A new report and online database released Wednesday provide a national snapshot of how states are working to prepare students for college, showing how California’s “college readiness” policies stack up against those in other states.
The Blueprint for College Readiness from the Education Commission of the States provides a look at where states stand in implementing what the report calls the 10 most “critical” policies that promote college readiness and success.
Those policies include whether states have college readiness standards and assessments in place at high schools, and whether graduation requirements match statewide college admissions requirements, among other policies. At the post-secondary level, the report looked at statewide remediation and college placement policies, as well as practices for transferring from community college to a four-year university.
California has adopted five of the 10 policies, the blueprint says. That’s on par with about 15 other states; 32 other states and the District of Columbia have adopted six or more of the policies.
California is among states that have adopted the Common Core State Standards in math and English, which identify preparing students for college and careers among their goals, and has built measures of college preparation into school accountability systems, the report said. Yet statewide high school graduation requirements do not match admission requirements at state universities, and California does not have a statewide definition of college and career readiness that is recognized by high schools and colleges.
“A definition could provide a backbone for the state to align its high school and higher education benchmarks to help secondary – and even elementary – teachers outline the knowledge and skills students will need to demonstrate college and career readiness by high school graduation,” the report said.
In California, a statewide advisory group is working to define best measures of college and career readiness as part of efforts to incorporate those standards into the Academic Performance Index for schools.
The Education Commission of the States is a national nonpartisan research and policy organization made up of representatives from all the states. Its goal is to provide “unbiased advice and create opportunities for state leaders to learn from one another.”
The blueprint is intended to help education and policy officials understand the reforms taking place in their states, the commission said.
“In a glance, you can now see where states are strong and where opportunities for improvement exist,” commission President Jeremy Anderson said in a statement.
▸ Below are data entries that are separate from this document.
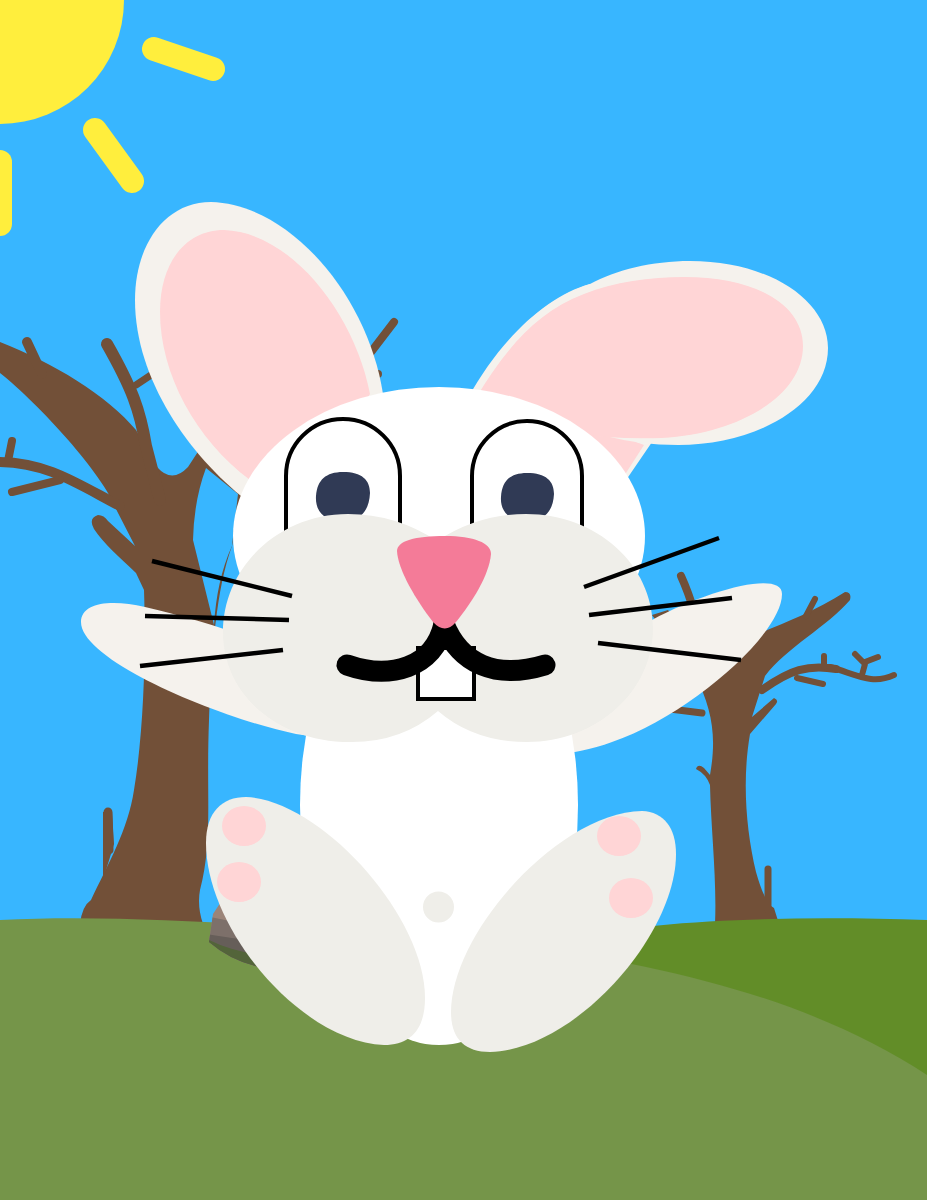
<!DOCTYPE html>
<html lang="en">
<head>
<meta charset="utf-8">
<title>Rabbit in a sunny field</title>
<style>
:root {
  --sky: #38b6ff;
  --sun: #ffee3d;
  --bark: #725038;
  --hill: #759549;
  --hill-far: #628d28;
  --fur: #ffffff;
  --fur-shade: #efeee9;
  --fur-warm: #f5f2ed;
  --pink: #ffd5d6;
  --nose: #f47b98;
  --iris: #303a55;
  --ink: #000000;
}
html, body { margin: 0; height: 100%; overflow: hidden; background: var(--sky); }
.scene { display: block; width: 927px; height: 1200px; }
.sky { fill: var(--sky); }
.sun { fill: var(--sun); }
.rays { stroke: var(--sun); stroke-width: 24; stroke-linecap: round; }
.trunk { fill: var(--bark); }
.branches { fill: none; stroke: var(--bark); stroke-linecap: round; stroke-linejoin: round; }
.hill { fill: var(--hill); }
.hill-far { fill: var(--hill-far); }
.fur { fill: var(--fur); }
.shade { fill: var(--fur-shade); }
.warm { fill: var(--fur-warm); }
.pink { fill: var(--pink); }
.nose { fill: var(--nose); }
.iris { fill: var(--iris); }
.line { fill: var(--fur); stroke: var(--ink); stroke-width: 4; }
.whiskers { stroke: var(--ink); stroke-width: 4.5; }
.mouth { fill: none; stroke: var(--ink); stroke-width: 21; stroke-linecap: round; }
</style>
</head>
<body>
<svg class="scene" viewBox="0 0 927 1200" role="img" aria-label="A white rabbit sitting on a green hill between two bare trees under the sun">
  <defs>
    <clipPath id="stone-shape">
      <path d="M209 942 L213 914 L226 894 L290 900 V968 H264 Q232 962 209 942Z"/>
    </clipPath>
  </defs>

  <rect class="sky" width="927" height="1200"/>

  <g id="sun">
    <circle class="sun" r="124"/>
    <g class="rays">
      <path d="M154 49 L213 69"/>
      <path d="M95 130 L132 181"/>
      <path d="M0 162 V224"/>
    </g>
  </g>

  <g id="tree-left">
    <path class="trunk" d="M0 342 C52 362 108 396 136 430 L157 467 Q172 484 188 467 L203 444 L250 470 L232 546 C216 590 212 650 209 720 C206 800 213 840 200 890 Q197 906 203 924 H80 Q82 906 91 900 C108 864 128 830 134 790 C144 730 146 650 144 590 L136 573 C118 556 104 544 94 529 Q88 518 98 515 Q104 515 108 521 L135 546 L117 511 C104 475 40 405 0 373Z"/>
    <path class="sky" d="M206 468 L238 494 L232 546 C221 570 216 596 214 625 L193 540Q194 500 206 468Z"/>
    <g class="branches">
      <path stroke-width="10" d="M27 342 L42 374"/>
      <path stroke-width="12" d="M107 344 C132 388 140 410 146 446 L160 500"/>
      <path stroke-width="7" d="M136 385 L154 373"/>
      <path stroke-width="10" d="M0 462 C48 463 76 483 120 506"/>
      <path stroke-width="8" d="M12 441 L8 461 M12 492 L60 480"/>
      <path stroke-width="9" d="M108 812 L109 850"/>
      <path stroke-width="8" d="M394 322 L368 356 M374 374 H378"/>
    </g>
    <path class="trunk" d="M112 812 L114 844 L103 880 V812Z"/>
  </g>

  <g id="tree-right">
    <path class="trunk" d="M715 924 C717 880 711 830 710 785 Q706 774 696 769 Q698 763 704 768 L710 775 C717 735 712 710 695 674 L652 615 L668 610 L695 646 Q716 660 733 644 C760 632 804 618 845 592 Q852 592 850 600 C828 626 786 648 765 676 L752 717 L774 698 Q779 700 776 704 L750 734 C742 780 746 830 756 872 Q765 904 774 908 L779 924Z"/>
    <g class="branches">
      <path stroke-width="8" d="M681 576 C692 600 700 630 706 660"/>
      <path stroke-width="6" d="M815 599 L806 616"/>
      <path stroke-width="8" d="M762 690 C790 670 808 664 836 669"/>
      <path stroke-width="6" d="M830 667 C858 675 872 685 894 675 M824 656 V667 M797 678 L823 684 M855 654 L865 664 L862 675 M865 662 L878 657"/>
      <path stroke-width="7" d="M662 708 L702 713 M768 869 V910"/>
    </g>
  </g>

  <g id="hills">
    <path class="hill-far" d="M560 940 C660 918 800 916 927 920 V1100 H560Z"/>
    <path class="hill" d="M0 920 C110 914 240 924 350 930 C600 946 790 985 927 1075 V1200 H0Z"/>
  </g>

  <g id="stone" clip-path="url(#stone-shape)">
    <rect x="205" y="890" width="90" height="80" fill="#9b8478"/>
    <path fill="#7d706a" d="M205 916 L235 922 L295 930 V970 H205Z"/>
    <path fill="#665e59" d="M205 934 L232 938 L295 946 V970 H205Z"/>
    <path fill="#53643a" d="M205 938 Q238 956 290 957 V975 H205Z"/>
  </g>

  <g id="ears">
    <path class="warm" d="M211 202 C290 204 368 296 383 394 L300 500 H246 C190 456 135 380 135 300 C135 246 164 202 211 202Z"/>
    <path class="pink" d="M224 230 C290 232 354 312 370 394 L310 490 L250 480 C196 440 160 374 160 312 C160 262 186 230 224 230Z"/>
    <path class="warm" d="M460 410 C500 350 530 304 590 284 L660 430 L650 445 L622 486Z"/>
    <path class="pink" d="M590 425 L644 445 L624 476 L580 450Z"/>
    <path class="warm" d="M468 398 C500 340 546 296 590 284 C616 270 652 261 690 261 C770 261 828 301 828 348 C828 405 756 445 678 445 Q640 445 606 436 L540 430Z"/>
    <path class="pink" d="M476 398 C505 350 536 312 584 294 C614 282 650 277 684 277 C758 277 803 306 803 346 C803 396 738 434 662 438 Q632 439 608 437 L540 430Z"/>
  </g>

  <g id="arms" class="warm">
    <path d="M81 622 C81 602 112 599 145 607 C200 620 270 640 340 680 V739 Q318 738 296 734 C226 720 81 662 81 622Z"/>
    <path d="M524 741 C530 708 590 652 652 620 C708 590 782 570 782 594 C782 634 690 715 612 742 C572 757 526 759 524 741Z"/>
  </g>

  <g id="body">
    <ellipse class="fur" cx="439" cy="805" rx="139" ry="240"/>
    <circle class="shade" cx="438.500" cy="907" r="15.500"/>
  </g>

  <g id="feet">
    <path class="shade" d="M206 843 C206 812 222 797 246 797 C320 800 425 915 425 998 C425 1030 410 1045 384 1045 C302 1042 206 930 206 843Z"/>
    <path class="shade" d="M642 811 C664 812 676 828 676 854 C676 936 574 1050 490 1052 C464 1052 451 1038 451 1012 C451 932 560 812 642 811Z"/>
    <g class="pink">
      <ellipse cx="244" cy="826" rx="22" ry="20"/>
      <ellipse cx="239" cy="882" rx="22" ry="20"/>
      <ellipse cx="619" cy="836" rx="22" ry="20"/>
      <ellipse cx="631" cy="898" rx="22" ry="20"/>
    </g>
  </g>

  <g id="head">
    <ellipse class="fur" cx="439" cy="536" rx="206" ry="149"/>
    <g id="eyes">
      <path class="line" d="M286 560 V476 A57 57 0 0 1 400 476 V560Z"/>
      <path class="line" d="M472 560 V476 A55 55 0 0 1 582 476 V560Z"/>
      <path id="iris" class="iris" d="M343 472 C362 472 370 480 370 493 C369 512 360 521 342 521 C324 521 315 511 316 496 C317 480 326 472 343 472Z"/>
      <path class="iris" d="M527 473 C546 473 554 481 554 494 C553 512 544 521 526 521 C509 521 500 511 501 497 C502 481 510 473 527 473Z"/>
    </g>
    <path class="shade" d="M223 632 C223 566 280 514 348 514 Q396 514 437 541 Q478 514 526 514 C596 514 653 564 653 628 C653 692 596 742 527 742 Q474 742 438 711 Q402 742 352 742 C280 743 223 696 223 632Z"/>
    <rect class="line" x="418" y="648" width="56" height="51"/>
    <g class="mouth">
      <path d="M347 665 C390 680 434 668 444 624"/>
      <path d="M444 624 C460 664 496 680 545 665"/>
    </g>
    <path class="nose" d="M397 551 C397 541 415 536 445 536 C474 536 491 543 491 554 C489 576 472 602 456 622 Q445 635 433 622 C416 600 398 570 397 551Z"/>
    <g class="whiskers">
      <path d="M152 561 L292 596"/>
      <path d="M145 616 L289 620"/>
      <path d="M140 666 L283 650"/>
      <path d="M584 587 L719 538"/>
      <path d="M589 615 L732 598"/>
      <path d="M598 643 L741 660"/>
    </g>
  </g>
</svg>
</body>
</html>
The blueprint examined four policy areas at the high school level and four at the post-secondary level, as well as two “bridge” policies authors said impact both high school and higher education. Areas examined were:
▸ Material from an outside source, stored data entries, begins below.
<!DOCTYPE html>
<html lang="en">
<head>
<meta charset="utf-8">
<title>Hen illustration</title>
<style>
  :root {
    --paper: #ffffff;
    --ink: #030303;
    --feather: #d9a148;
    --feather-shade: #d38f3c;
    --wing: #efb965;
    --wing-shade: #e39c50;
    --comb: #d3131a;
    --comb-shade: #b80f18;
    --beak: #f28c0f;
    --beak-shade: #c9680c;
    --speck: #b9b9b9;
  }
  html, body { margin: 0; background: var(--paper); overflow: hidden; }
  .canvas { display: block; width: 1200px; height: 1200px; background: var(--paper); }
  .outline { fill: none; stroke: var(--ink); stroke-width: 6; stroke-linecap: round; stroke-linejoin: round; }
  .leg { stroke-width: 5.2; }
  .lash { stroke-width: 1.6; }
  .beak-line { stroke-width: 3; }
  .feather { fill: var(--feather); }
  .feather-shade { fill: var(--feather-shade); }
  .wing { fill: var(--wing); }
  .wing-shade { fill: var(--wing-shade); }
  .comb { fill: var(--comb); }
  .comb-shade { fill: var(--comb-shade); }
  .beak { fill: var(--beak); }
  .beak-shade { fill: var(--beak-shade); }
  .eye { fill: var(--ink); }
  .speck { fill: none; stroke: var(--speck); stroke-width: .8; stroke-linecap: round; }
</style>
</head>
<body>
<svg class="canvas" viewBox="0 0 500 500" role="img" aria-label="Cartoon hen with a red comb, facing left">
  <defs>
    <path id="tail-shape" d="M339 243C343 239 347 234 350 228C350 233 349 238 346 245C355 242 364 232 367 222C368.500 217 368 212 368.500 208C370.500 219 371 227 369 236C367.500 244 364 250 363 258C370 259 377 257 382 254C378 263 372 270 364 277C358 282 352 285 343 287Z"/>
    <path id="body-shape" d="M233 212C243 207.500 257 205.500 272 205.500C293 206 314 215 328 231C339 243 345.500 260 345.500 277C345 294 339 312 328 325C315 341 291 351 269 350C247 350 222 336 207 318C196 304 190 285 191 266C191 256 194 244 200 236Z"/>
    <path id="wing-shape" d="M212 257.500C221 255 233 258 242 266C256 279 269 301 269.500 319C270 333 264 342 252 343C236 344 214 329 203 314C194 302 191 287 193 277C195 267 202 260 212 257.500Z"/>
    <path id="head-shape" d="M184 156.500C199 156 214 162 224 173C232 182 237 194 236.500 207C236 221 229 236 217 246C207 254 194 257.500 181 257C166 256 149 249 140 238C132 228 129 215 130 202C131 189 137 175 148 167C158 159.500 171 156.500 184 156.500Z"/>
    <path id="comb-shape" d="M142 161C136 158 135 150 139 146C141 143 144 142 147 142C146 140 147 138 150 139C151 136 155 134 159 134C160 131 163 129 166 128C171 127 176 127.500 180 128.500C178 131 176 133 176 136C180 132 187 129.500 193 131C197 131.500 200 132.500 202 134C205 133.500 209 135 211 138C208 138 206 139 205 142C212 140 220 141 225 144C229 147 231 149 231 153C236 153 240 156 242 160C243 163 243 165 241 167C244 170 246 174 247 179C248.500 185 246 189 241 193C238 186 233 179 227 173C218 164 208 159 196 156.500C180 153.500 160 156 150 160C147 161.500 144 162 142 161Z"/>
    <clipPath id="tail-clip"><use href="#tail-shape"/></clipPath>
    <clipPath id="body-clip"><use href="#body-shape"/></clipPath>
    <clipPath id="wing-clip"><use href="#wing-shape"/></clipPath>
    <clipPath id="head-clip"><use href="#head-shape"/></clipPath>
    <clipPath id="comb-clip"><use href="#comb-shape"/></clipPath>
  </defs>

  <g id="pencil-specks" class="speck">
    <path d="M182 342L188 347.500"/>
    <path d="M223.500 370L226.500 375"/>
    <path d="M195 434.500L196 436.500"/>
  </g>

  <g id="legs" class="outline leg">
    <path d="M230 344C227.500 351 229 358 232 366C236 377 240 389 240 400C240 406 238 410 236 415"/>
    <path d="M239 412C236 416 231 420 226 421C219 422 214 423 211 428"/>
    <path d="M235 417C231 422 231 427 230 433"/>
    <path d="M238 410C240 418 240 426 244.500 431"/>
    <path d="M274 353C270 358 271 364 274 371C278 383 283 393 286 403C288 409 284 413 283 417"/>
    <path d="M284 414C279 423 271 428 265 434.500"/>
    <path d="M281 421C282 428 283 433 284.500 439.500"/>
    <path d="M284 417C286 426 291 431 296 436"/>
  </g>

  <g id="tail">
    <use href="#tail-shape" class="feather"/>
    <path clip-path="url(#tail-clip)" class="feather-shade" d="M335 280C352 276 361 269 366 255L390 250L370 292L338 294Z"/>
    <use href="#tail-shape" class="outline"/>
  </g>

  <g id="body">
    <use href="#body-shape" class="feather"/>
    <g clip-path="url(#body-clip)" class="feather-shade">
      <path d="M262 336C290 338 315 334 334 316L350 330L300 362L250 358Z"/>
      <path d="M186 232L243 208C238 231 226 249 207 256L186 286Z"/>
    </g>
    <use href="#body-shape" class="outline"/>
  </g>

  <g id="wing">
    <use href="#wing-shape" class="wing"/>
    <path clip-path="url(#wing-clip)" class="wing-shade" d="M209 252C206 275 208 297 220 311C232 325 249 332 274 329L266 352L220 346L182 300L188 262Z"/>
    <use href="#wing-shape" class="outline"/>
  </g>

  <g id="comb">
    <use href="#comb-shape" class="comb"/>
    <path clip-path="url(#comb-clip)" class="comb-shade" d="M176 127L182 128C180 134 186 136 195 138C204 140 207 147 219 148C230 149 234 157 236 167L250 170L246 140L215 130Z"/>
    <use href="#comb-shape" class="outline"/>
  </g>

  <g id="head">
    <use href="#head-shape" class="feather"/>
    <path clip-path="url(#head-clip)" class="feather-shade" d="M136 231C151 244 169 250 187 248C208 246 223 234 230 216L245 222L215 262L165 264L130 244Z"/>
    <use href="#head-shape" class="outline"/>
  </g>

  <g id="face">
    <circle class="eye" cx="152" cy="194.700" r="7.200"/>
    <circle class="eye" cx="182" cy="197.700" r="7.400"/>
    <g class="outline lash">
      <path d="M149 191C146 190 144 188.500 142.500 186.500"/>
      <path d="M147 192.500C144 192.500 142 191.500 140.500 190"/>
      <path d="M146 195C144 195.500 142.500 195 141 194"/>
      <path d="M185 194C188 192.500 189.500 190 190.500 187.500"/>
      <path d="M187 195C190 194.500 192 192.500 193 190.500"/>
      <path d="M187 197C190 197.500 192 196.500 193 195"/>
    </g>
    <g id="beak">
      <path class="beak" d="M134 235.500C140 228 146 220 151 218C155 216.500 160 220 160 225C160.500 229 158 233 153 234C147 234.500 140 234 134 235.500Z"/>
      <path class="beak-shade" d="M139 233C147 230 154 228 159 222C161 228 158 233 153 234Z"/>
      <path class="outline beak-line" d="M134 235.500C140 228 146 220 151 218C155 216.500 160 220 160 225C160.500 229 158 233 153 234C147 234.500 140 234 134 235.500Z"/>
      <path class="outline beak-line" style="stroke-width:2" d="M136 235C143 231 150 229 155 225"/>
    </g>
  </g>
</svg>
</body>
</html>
- High school: Whether states have college readiness standards and college readiness assessments; whether graduation requirements match university admission standards; and measures for holding schools accountable for the standards;
- Post-secondary: Statewide admissions standards; statewide remedial and placement policies; transfer policies and accountability standards;
- Bridge: Whether states have a broadly understood definition of college and career readiness, and whether states have a data pipeline and process for reporting how well schools and colleges are meeting the standards.
We need your help ...
Unlike many news outlets, EdSource does not secure its content behind a paywall. We believe that informing the largest possible audience about what is working in education — and what isn't — is far more important.
Once a year, however, we ask our readers to contribute as generously as they can so that we can do justice to reporting on a topic as vast and complex as California's education system — from early education to postsecondary success.
Thanks to support from several philanthropic foundations, EdSource is participating in NewsMatch. As a result, your tax-deductible gift to EdSource will be worth three times as much to us — and allow us to do more hard hitting, high-impact reporting that makes a difference. Don’t wait. Please make a contribution now.